The knight in the crowd flinched at his name. Then, he bellowed out loud
"Is all ye has to say, you old hag? Let's hear some more threats before ye roast."
The figure did not reply though. In fact it did not make another sound, not even when it's shift and hair flared up bathing it in a sheet of flame.
I looked at the couple in front of me; their eyes were filled with expectant hope with the miracle that they expected me to perform. It is not necessary in this job to meet the clients, but I always do. It turns the procedure from a cold and clinical act to something more intimate and meaningful.
"We have four girls and really want a boy to make our family complete," the man explained. His wife squeezed his hand in support.
"To date," I replied "Our clinic has performed one thousand two hundred and sixty two gender selections out of one thousand two hundred and sixty two attempts. From your medical records, I can see there is no reason why you should not be one thousand two hundred and sixty three."
"We know your success rate, Doctor Denham," the woman said. "That is why we had to come to you. My family runs to daughters and after two tries at a boy, we decided to seek professional help."
That and the fact that you could afford to pay my fees, I thought.
"Well, you already know the procedure, but I will outline it anyway. We will take some of your sperm, Martin, and select those with Y-chromosomes. These will be used to fertilise some of your eggs, Barbara. When we are happy that the embryos are healthy, we will implant two of them in your womb. If one or both take then in nine months, you will have your son. If not, we will repeat the procedure until you do. To date, we have needed to do it this more than three times.

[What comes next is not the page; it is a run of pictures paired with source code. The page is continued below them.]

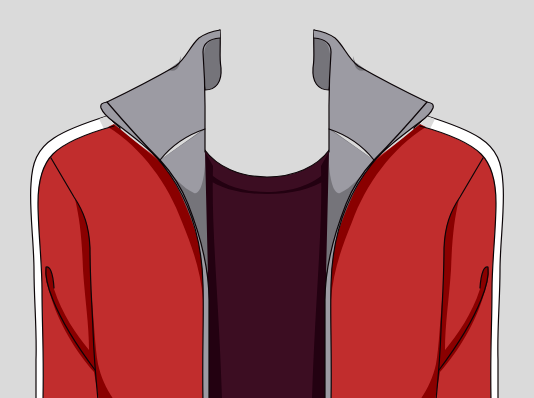
<!DOCTYPE html>
<html lang="en">
<head>
<meta charset="utf-8">
<title>Track jacket</title>
<style>
:root {
  --backdrop: #dadada;
  --red: #c12d2d;
  --red-shade: #8a0000;
  --stripe: #ffffff;
  --stripe-shade: #dadada;
  --collar: #9c9ba3;
  --collar-shade: #75747a;
  --shirt: #3c0d22;
  --shirt-shade: #230111;
  --ink: #0c0508;
}
html, body { margin: 0; background: var(--backdrop); overflow: hidden; }
svg { display: block; width: 534px; height: 398px; }
.red { fill: var(--red); }
.red-shade { fill: var(--red-shade); }
.stripe { fill: var(--stripe); }
.stripe-shade { fill: var(--stripe-shade); }
.collar { fill: var(--collar); }
.collar-shade { fill: var(--collar-shade); }
.shirt { fill: var(--shirt); }
.shirt-shade { fill: var(--shirt-shade); }
.ink { stroke: var(--ink); stroke-width: 1.2; stroke-linejoin: round; stroke-linecap: round; }
.line { fill: none; }
</style>
</head>
<body>
<svg viewBox="0 0 534 398" role="img" aria-label="Red track jacket with a grey collar and white sleeve stripes over a dark maroon shirt">
  <defs>
    <g id="jacket-half">
      <g id="sleeve-stripe">
        <path class="stripe ink" d="M107 116C88 122 66 130 54 138C37 149 32 163 31 184C29 208 34 243 34 270C34 300 37 330 36 360V400H60L120 128Z"/>
        <path class="stripe-shade" d="M99 119L107 116L116 126L104 129Z"/>
      </g>
      <g id="body-and-sleeve">
        <path class="red" d="M114 126C92 132 65 142 53 154C41 166 38 184 38 203C38 230 42 262 42 290C42 325 44 350 43 400H206V270L160 160Z"/>
        <path class="red-shade" d="M108 127L114 124L165 166C190 200 206 245 207 300H203C201 272 193 249 182 222C168 184 142 148 108 127Z"/>
        <path class="red-shade" d="M75 199C83 211 89 224 90 245L91 290C94 320 95 348 98 364C101 378 107 390 114 400H99L94 372C76 352 58 322 50 294C46 282 44 272 46 267C50 266 53 274 54 289C62 314 76 334 89 350C89 324 85 300 83 270C82 240 80 220 75 199Z"/>
        <path class="line ink" d="M114 126C92 132 65 142 53 154C41 166 38 184 38 203C38 230 42 262 42 290C42 325 44 350 43 400"/>
        <path class="line ink" d="M51 158L74 197C84 212 89 226 90 248C90 280 92 305 93 330C94 360 96 380 98 400"/>
        <path class="line ink" d="M46 267C50 266 53 273 54 288M46 267C45 276 48 288 53 300C63 325 80 350 95 370"/>
      </g>
      <g id="collar-lining">
        <path class="collar-shade" d="M160 160L205 128V150L208 275C199 238 184 190 160 160Z"/>
        <path class="collar" d="M160 160L205 129V164C204 181 200 195 194 193C183 188 173 177 160 160Z"/>
      </g>
      <g id="collar-stand">
        <path class="collar-shade ink" d="M220 30C221 47 219 56 221 68C222 82 216 90 205 90L200 56C203 40 209 36 220 30Z"/>
        <path class="collar" d="M107 102C132 90 155 78 176 66C187 57 190 46 199 39C206 33 214 31 220 30V38C208 39 205 45 204 54L205 129C187 135 172 145 160 160C143 143 125 123 107 102Z"/>
        <path class="collar-shade" d="M168 70L179 62L181 56C180 66 178 73 168 70Z"/>
        <path class="line ink" d="M107 102C132 90 155 78 176 66C187 57 190 46 199 38C206 33 214 31 220 30M220 38C208 39 203 44 203 52C204 66 205 85 205 106V152"/>
        <path class="line ink" d="M205 129C187 135 172 145 160 160"/>
      </g>
      <g id="zip-trim">
        <path class="collar ink" d="M107 102C102 103 100 104 101 108C103 113 107 117 114 122C134 137 151 150 162 164C188 196 202 235 203 285C204 320 202 350 203 402H209V300C209 270 201 237 188 204C180 184 171 172 160 160C143 143 125 123 107 102Z"/>
      </g>
    </g>
    <path id="shirt-side-shade" class="shirt-shade" d="M204 150L213 166C211 230 219 300 222 400H204Z"/>
  </defs>

  <rect id="backdrop" width="534" height="398" fill="var(--backdrop)"/>

  <g id="shirt">
    <path class="shirt" d="M204 149C217 167 240 177 267 177C294 177 317 167 330 149V400H204Z"/>
    <use href="#shirt-side-shade"/>
    <use href="#shirt-side-shade" transform="matrix(-1 0 0 1 534 0)"/>
    <path class="shirt-shade" d="M206 170C222 186 244 192 267 192C290 192 312 186 328 170V178C312 190 290 194 267 194C244 194 222 190 206 178Z"/>
    <path class="line ink" d="M204 149C217 167 240 177 267 177C294 177 317 167 330 149"/>
  </g>

  <use href="#jacket-half"/>
  <use href="#jacket-half" transform="matrix(-1 0 0 1 534 0)"/>
</svg>
</body>
</html>
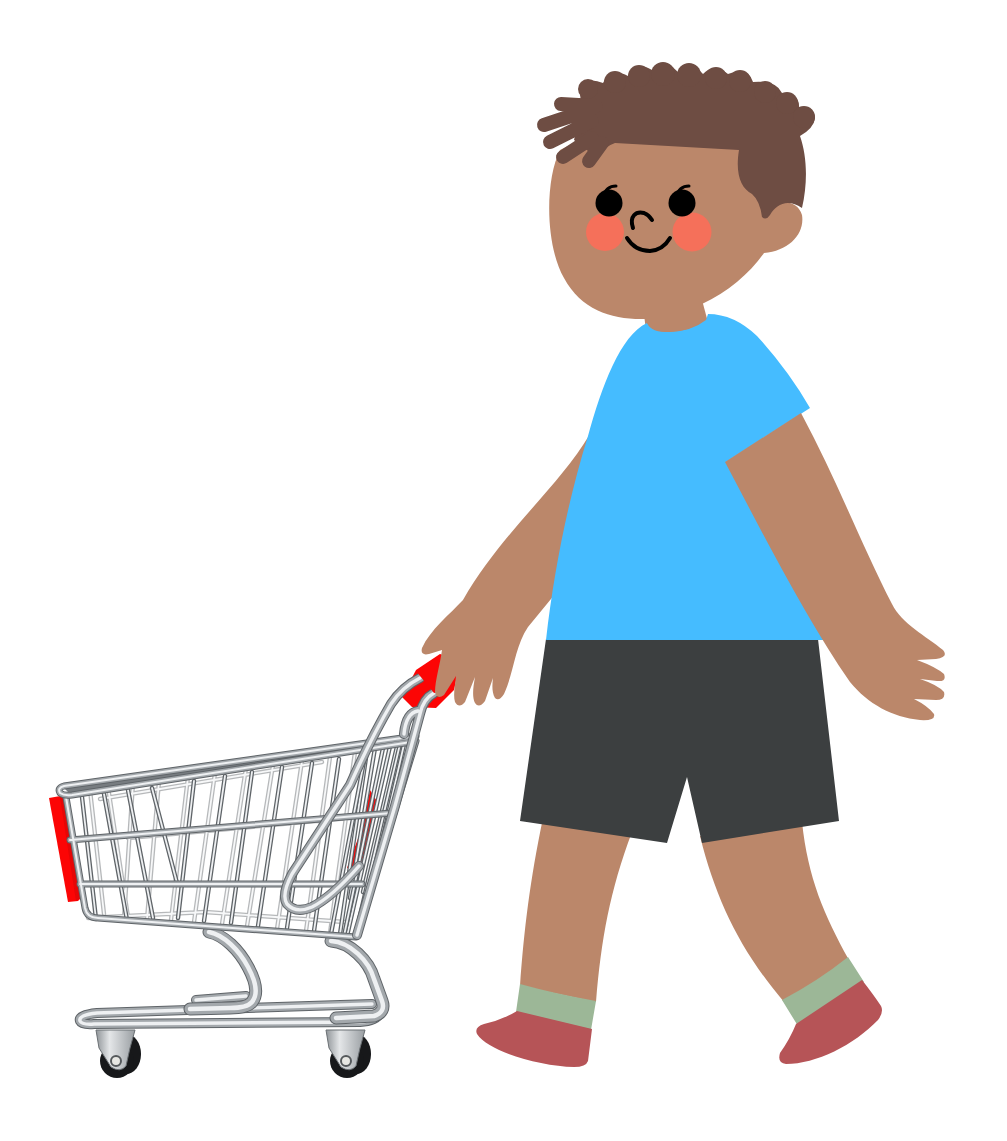
<!DOCTYPE html>
<html lang="en">
<head>
<meta charset="utf-8">
<title>Child with a shopping cart</title>
<style>
:root{--paper:#fff;--skin:#bb876a;--hair:#6e4d43;--cheek:#f5705a;--ink:#000;--shirt:#45bcff;--shorts:#3c3f40;--sock:#9cb797;--shoe:#b65457;--red:#fc0505;--red-dark:#c90808;--steel-dark:#5f6468;--steel:#a3a8ac;--shine:#eef0f2;--rubber:#17181a}
html,body{margin:0;background:var(--paper);overflow:hidden}
svg{display:block;width:1007px;height:1141px}
.skin{fill:var(--skin)}.hair{fill:var(--hair)}.cheek{fill:var(--cheek)}.ink{fill:var(--ink)}
.shirt{fill:var(--shirt)}.shorts{fill:var(--shorts)}.sock{fill:var(--sock)}.shoe{fill:var(--shoe)}
.red{fill:var(--red)}.red-dark{fill:var(--red-dark)}.rubber{fill:var(--rubber)}
.line{fill:none;stroke:var(--ink);stroke-linecap:round}
.lock{fill:none;stroke:var(--hair);stroke-width:14;stroke-linecap:round}
.wire,.tube{fill:none;stroke-linecap:round;stroke-linejoin:round}
.edge{stroke:var(--steel-dark)}.body{stroke:var(--steel)}.glint{stroke:var(--shine)}
.wire.edge{stroke-width:4.4}.wire.glint{stroke-width:1.8}
.rail.edge{stroke-width:7}.rail.body{stroke-width:5}.rail.glint{stroke-width:2}
.frame.edge{stroke-width:10}.frame.body{stroke-width:8}.frame.glint{stroke-width:3.4}
.leg.edge{stroke-width:13}.leg.body{stroke-width:11}.leg.glint{stroke-width:4.5}
</style>
</head>
<body>
<svg viewBox="0 0 1007 1141" role="img" aria-label="Child in a blue shirt pulling a small metal shopping cart">
<defs>
<linearGradient id="plate" x1="0" x2="1"><stop offset="0" stop-color="#8f9498"/><stop offset=".35" stop-color="#e4e6e8"/><stop offset="1" stop-color="#999ea2"/></linearGradient>
<path id="far-wires" d="M90 790L104 914M108 787L128 917M133 783L124 918M159 781L147 919M188 777L171 920M215 773L194 922M246 768L222 924M273 765L247 926M302 761L277 929M330 757L306 931M355 752L330 933M100 799L322 762M128 838L372 816M88 918L205 912L345 922"/>
<path id="near-wires" d="M82 797L96 919M104 794L127 920M128 790L153 918M152 788L177 883M194 781L178 918M225 776L204 921M252 772L231 923M282 767L258 926M312 763L287 928M339 759L314 931M366 751L331 934M383 748L344 936M400 744L355 937"/>
<path id="side-wires" d="M368 744L340 934M376 742L350 898M391 742L347 936M399 738L363 892M405 740L366 912"/>
<path id="rails" d="M70 840L392 813M80 884L362 884M66 797L85 908Q87 918 98 918L356 937M416 741L357 934"/>
<path id="rim" d="M416 736L64 786Q57 788 60 793Q64 796 72 795L411 742"/>
<path id="handle-frame" d="M420 678Q402 687 391 704Q370 740 350 785L292 874Q281 895 287 904Q296 914 312 907Q332 897 359 866M434 693Q423 699 420 714L395 806L357 935M404 734Q406 713 418 711"/>
<path id="legs" d="M209 932C224 935 239 950 248 967Q261 991 252 1002Q247 1008 230 1008L190 1009M331 941C350 942 369 961 374 979L382 1001Q386 1012 374 1016L336 1018"/>
<path id="base" d="M196 1000L246 996M372 1004L97 1013Q78 1015 80 1021Q82 1025 94 1024L360 1022Q380 1021 382 1008"/>
<g id="caster">
<ellipse class="rubber" cx="24" cy="24" rx="15" ry="20"/>
<circle class="rubber" cx="15" cy="31" r="17"/>
<circle cx="14" cy="32" r="7" fill="#b9bec1"/>
<path d="M-6 0H33L28 18L24 36Q18 43 9 37L-3 18Z" fill="url(#plate)" stroke="#6b7074"/>
<circle cx="14" cy="31" r="5" fill="#e8e8e4" stroke="#55595c" stroke-width="2"/>
</g>
</defs>

<rect width="1007" height="1141" fill="#fff"/>

<g id="shopping-cart">
<g id="casters"><use href="#caster" x="102" y="1030"/><use href="#caster" x="332" y="1030"/></g>
<g id="undercarriage">
<use href="#base" class="tube frame edge"/><use href="#base" class="tube frame body"/><use href="#base" class="tube frame glint"/>
<use href="#legs" class="tube leg edge"/><use href="#legs" class="tube leg body"/><use href="#legs" class="tube leg glint"/>
</g>
<g id="basket">
<g opacity=".45"><use href="#far-wires" class="wire edge"/><use href="#far-wires" class="wire glint"/></g>
<path class="red" d="M370 790L363 825L347 868L357 872L368 846L378 803Z"/>
<use href="#side-wires" class="wire edge"/><use href="#side-wires" class="wire glint"/>
<use href="#near-wires" class="wire edge"/><use href="#near-wires" class="wire glint"/>
<path class="red" d="M49 798L66 795L81 898L78 901L68 902Z"/>
<path class="red-dark" d="M60 797L66 795L81 898L76 901Z" opacity=".45"/>
<use href="#rails" class="tube rail edge"/><use href="#rails" class="tube rail body"/><use href="#rails" class="tube rail glint"/>
<path d="M64 788L414 736L412 743L70 794Z" fill="#777c80"/>
<use href="#rim" class="tube rail edge"/><use href="#rim" class="tube rail body"/><use href="#rim" class="tube rail glint"/>
</g>
<g id="cart-handle">
<path class="red" d="M416 670L440 654L458 672L454 690L436 708L412 707L402 697Z"/>
<use href="#handle-frame" class="tube frame edge"/><use href="#handle-frame" class="tube frame body"/><use href="#handle-frame" class="tube frame glint"/>
<path class="red" d="M416 671L441 654L457 672L453 689L434 693Z"/>
</g>
</g>

<g id="child">
<path id="front-arm" class="skin" d="M590 434C558 488 502 532 463 600C450 614 430 630 422 648Q420 656 429 654L442 650C440 665 435 680 435 692Q437 700 444 695L456 676C455 686 453 695 455 702Q459 709 465 702L475 677C473 688 472 697 475 703Q479 709 485 701L493 678C492 686 492 693 495 698Q499 702 504 694C514 672 515 646 528 627L560 588Z"/>

<g id="legs-and-shoes">
<path class="skin" d="M543 818C530 880 524 930 520 986L596 1002C601 940 610 890 632 832Z"/>
<path class="sock" d="M520 984Q556 994 596 1001L591 1030L516 1012Z"/>
<path class="shoe" d="M517 1011L592 1029L588 1061Q586 1067 574 1067C540 1066 489 1052 477 1034Q474 1027 484 1024Q502 1020 517 1011Z"/>
<path class="skin" d="M700 836C716 900 740 950 784 1002L849 960C824 915 808 878 802 822Z"/>
<path class="sock" d="M782 1000Q818 981 848 957L864 982L798 1026Z"/>
<path class="shoe" d="M796 1024L862 980Q873 994 881 1006Q884 1012 878 1020C854 1045 816 1064 786 1064Q777 1063 780 1053Q790 1039 796 1024Z"/>
</g>

<polygon class="shorts" points="546,639 818,639 839,821 702,843 687,777 667,843 520,821"/>
<path id="neck-back" class="skin" d="M642 300H702L709 326L680 338L646 330Z"/>
<path id="shirt" class="shirt" d="M647 323Q652 332 670 332Q692 331 706 320L708 314Q734 314 757 336Q788 370 810 408L726 462L824 640H546C554 570 568 500 588 436C602 386 620 336 647 323Z"/>
<path id="back-arm" class="skin" d="M725 462L801 413C836 478 862 546 892 604C902 624 926 636 943 650Q949 657 936 659L917 660Q936 667 944 674Q947 682 937 681L920 679Q938 685 944 692Q946 700 936 700L914 699Q928 706 934 714Q936 721 920 720C892 717 868 704 850 682C806 618 764 536 725 462Z"/>

<g id="head">
<path class="skin" d="M560 150C545 180 545 245 564 278C582 311 613 320 646 319Q648 333 669 332Q691 331 705 320L702 304C728 292 750 273 764 253C789 251 805 234 802 215Q798 202 782 202L770 130L610 125Z"/>
<g id="hair" class="hair">
<path d="M615 143L739 150C735 174 741 188 752 194Q760 201 762 217Q766 221 770 215C776 204 788 198 802 208C808 182 807 156 800 136Q814 128 815 118Q814 105 799 107Q800 94 782 93Q776 80 753 82Q748 66 728 74Q714 62 703 74Q690 58 678 72Q663 56 652 70Q637 60 628 76Q611 67 603 83Q587 76 579 88L582 108L574 140L597 158Q603 147 615 143Z"/>
<circle cx="588" cy="89" r="10"/><circle cx="615" cy="82" r="11"/><circle cx="639" cy="76" r="11"/><circle cx="663" cy="74" r="12"/><circle cx="689" cy="75" r="12"/><circle cx="716" cy="78" r="11"/><circle cx="740" cy="81" r="11"/><circle cx="765" cy="92" r="11"/><circle cx="787" cy="103" r="11"/><circle cx="804" cy="117" r="11"/>
</g>
<path class="lock" d="M561 104L596 106M544 125L592 109M550 142L592 121M563 157L592 138M589 161L602 143"/>
<g id="face">
<circle class="cheek" cx="605" cy="232" r="19"/><circle class="cheek" cx="692" cy="232" r="19.5"/>
<circle class="ink" cx="609" cy="203" r="13.5"/><circle class="ink" cx="682" cy="203" r="13.5"/>
<path class="line" stroke-width="3" d="M603 197Q606 186 616 186M676 197Q679 186 689 186"/>
<path class="line" stroke-width="4" d="M633 228C629 216 636 211 644 213Q649 215 652 220"/>
<path class="line" stroke-width="4" d="M627 238Q635 251 650 251Q663 250 670 238"/>
</g>
</g>
</g>
</svg>
</body>
</html>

The couple looked at each other and glowed with happiness.
"To think next Christmas we could have our very own son!" Barbara whispered. "We have so waited for that day. Thank you, Doctor!"
The report landed on my desk and I stared at it in disbelief. Four eggs fertilised and all were female! Our sperm selection system is not a hundred per cent reliable so occasionally a batch of embryos will contain one of the wrong gender. But never two. As for four, well the odds of that were astronomical.
I called the lab.
"Jill, I want you to personally do the fertilisation of the next batch of McDonald eggs. Do them one at a time and watch the process.
Half an hour later, she rang back.
"Mike, you had better come down here."
Fortunately, it was only routine paperwork that I was doing. Thus I was in the lab in five minutes.
"What is it, Jill?"
"It will be easier to explain if you watch."
I keyed a screen so I could observe the image in her microscope.